At Blossom Water, we love love (and of course flowers, they seem to go hand-in-hand) and on our blog, Valentine’s Day this year lasts all month long. We have explored scents and sensuality, getting in the mood, and last week, we looked at tips for making love last. Among those tips, cooking together struck our fancy, so this week we look deeper into cooking and long-term relationships. A great way of feeding the love is cooking together. After all, the way to a person’s heart is through the stomach.
Beyond fulfilling the biological need for food, cooking together creates a unique bond. Feeding the love with a shared focus in the kitchen is fun. It gives us a playful, and if you’re lucky delicious, opportunity to experiment and communicate together. Cooking together not only nourishes the body but feeds the relationship.

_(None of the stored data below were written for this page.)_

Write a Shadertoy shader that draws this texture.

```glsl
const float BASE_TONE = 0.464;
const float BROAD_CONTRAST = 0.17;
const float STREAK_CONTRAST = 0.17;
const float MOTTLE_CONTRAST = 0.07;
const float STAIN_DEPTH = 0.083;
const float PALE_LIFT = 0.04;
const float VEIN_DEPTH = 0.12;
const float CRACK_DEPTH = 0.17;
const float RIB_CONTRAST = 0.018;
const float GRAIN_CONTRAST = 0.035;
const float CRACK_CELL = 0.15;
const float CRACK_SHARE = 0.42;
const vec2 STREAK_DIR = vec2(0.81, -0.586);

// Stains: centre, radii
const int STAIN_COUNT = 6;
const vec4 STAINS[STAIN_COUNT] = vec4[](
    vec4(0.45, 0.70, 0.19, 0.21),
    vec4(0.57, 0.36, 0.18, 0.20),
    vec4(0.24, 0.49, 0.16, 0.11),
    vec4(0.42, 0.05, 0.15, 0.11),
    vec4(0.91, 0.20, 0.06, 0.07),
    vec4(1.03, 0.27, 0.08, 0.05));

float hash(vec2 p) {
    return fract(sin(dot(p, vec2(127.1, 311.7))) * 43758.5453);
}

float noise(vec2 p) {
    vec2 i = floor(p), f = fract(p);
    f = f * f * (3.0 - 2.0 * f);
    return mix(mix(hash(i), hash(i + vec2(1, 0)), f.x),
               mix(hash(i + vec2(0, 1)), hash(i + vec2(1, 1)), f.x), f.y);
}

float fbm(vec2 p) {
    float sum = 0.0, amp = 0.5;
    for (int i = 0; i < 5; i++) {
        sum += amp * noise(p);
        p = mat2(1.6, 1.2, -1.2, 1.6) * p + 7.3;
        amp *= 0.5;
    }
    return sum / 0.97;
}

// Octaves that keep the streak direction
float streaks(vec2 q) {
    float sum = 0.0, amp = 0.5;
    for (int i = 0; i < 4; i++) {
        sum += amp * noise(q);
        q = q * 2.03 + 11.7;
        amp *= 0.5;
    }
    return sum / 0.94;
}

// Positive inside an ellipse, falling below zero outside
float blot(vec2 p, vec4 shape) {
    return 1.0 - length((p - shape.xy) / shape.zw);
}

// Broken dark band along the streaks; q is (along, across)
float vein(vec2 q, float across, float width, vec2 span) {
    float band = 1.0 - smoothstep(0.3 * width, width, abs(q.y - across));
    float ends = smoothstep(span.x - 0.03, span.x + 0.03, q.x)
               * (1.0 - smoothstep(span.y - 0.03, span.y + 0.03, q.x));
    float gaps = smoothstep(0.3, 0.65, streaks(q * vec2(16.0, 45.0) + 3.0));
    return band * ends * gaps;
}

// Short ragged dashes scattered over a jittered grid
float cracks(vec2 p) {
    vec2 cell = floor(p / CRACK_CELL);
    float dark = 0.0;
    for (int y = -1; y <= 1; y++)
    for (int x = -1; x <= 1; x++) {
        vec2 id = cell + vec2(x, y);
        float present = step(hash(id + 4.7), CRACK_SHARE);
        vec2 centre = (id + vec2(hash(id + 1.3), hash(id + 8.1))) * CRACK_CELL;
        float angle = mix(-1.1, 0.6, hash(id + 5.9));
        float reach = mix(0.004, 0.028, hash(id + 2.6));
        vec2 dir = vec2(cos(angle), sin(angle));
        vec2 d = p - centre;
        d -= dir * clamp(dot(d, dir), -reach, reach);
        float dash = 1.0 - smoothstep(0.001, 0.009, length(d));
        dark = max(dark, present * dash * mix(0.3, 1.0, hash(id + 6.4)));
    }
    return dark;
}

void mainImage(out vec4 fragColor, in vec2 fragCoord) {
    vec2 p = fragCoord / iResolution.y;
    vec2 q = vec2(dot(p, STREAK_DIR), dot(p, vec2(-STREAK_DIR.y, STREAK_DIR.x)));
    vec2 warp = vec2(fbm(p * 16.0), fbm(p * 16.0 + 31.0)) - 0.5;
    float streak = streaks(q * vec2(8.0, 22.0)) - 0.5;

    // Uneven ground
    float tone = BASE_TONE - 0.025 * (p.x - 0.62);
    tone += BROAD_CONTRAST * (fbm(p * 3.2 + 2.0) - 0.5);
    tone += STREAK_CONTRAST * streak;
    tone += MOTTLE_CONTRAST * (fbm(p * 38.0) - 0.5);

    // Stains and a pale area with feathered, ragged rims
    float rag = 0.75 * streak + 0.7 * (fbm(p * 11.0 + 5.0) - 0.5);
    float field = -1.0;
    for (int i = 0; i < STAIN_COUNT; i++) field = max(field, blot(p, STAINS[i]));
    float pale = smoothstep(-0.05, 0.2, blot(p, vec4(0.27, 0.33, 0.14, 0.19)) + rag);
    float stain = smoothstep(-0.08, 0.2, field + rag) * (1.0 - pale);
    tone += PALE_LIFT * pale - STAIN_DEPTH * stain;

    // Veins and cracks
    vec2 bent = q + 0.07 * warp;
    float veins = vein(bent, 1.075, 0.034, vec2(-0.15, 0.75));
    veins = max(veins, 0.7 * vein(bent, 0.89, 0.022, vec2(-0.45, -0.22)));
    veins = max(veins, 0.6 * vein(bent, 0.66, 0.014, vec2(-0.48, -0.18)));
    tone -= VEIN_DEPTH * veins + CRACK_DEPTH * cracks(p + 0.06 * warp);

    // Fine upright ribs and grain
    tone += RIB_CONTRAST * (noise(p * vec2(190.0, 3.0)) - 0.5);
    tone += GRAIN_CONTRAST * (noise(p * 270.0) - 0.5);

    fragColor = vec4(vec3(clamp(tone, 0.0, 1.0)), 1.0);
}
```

The activity, when approached as an exploration or learning experience, creates new neural pathways in the brain. The stimulation you’ll create together by rewiring your brains in similar ways at the same time will boost unity, creativity, and the satisfaction that comes from growing and learning. Together. Take a cooking class together, try a completely new type of cuisine, explore a new cookbook. As you julienne, saute, gratin, puree, sear, stir fry, poach, and truss together, your relationship will marinate. Good things will caramelize.
Flavors and scents are intrinsic to intimacy. The olfactory nerves involved in taste and smell are linked to the brain’s limbic system, which controls emotion, learning, and memory. Whether or not we are conscious of them, flavors and scents act on the brain (which programs sex drive and reproductive behavior) and thus the body (which responds to that programming). Flavors and subliminal scents influence how we develop, mate, and bond, even how we nurture our kids. Smell plays as much a role in our sex lives as do hormones.
And face it: culinary skills are sexy. Beyond satisfying out atavistic urges to attract and provide for a mate, cooking together solidifies the bond. Since our hunter-gatherer days, we’ve found partnership at the evening meal around the fire. By preparing meals together, we tap into our natural instinct to eat and make whoopie.
While good food and good sex are not the sole elements of healthy long-term relationships, they are certainly the more delicious ones.
Tags: Valentine's Day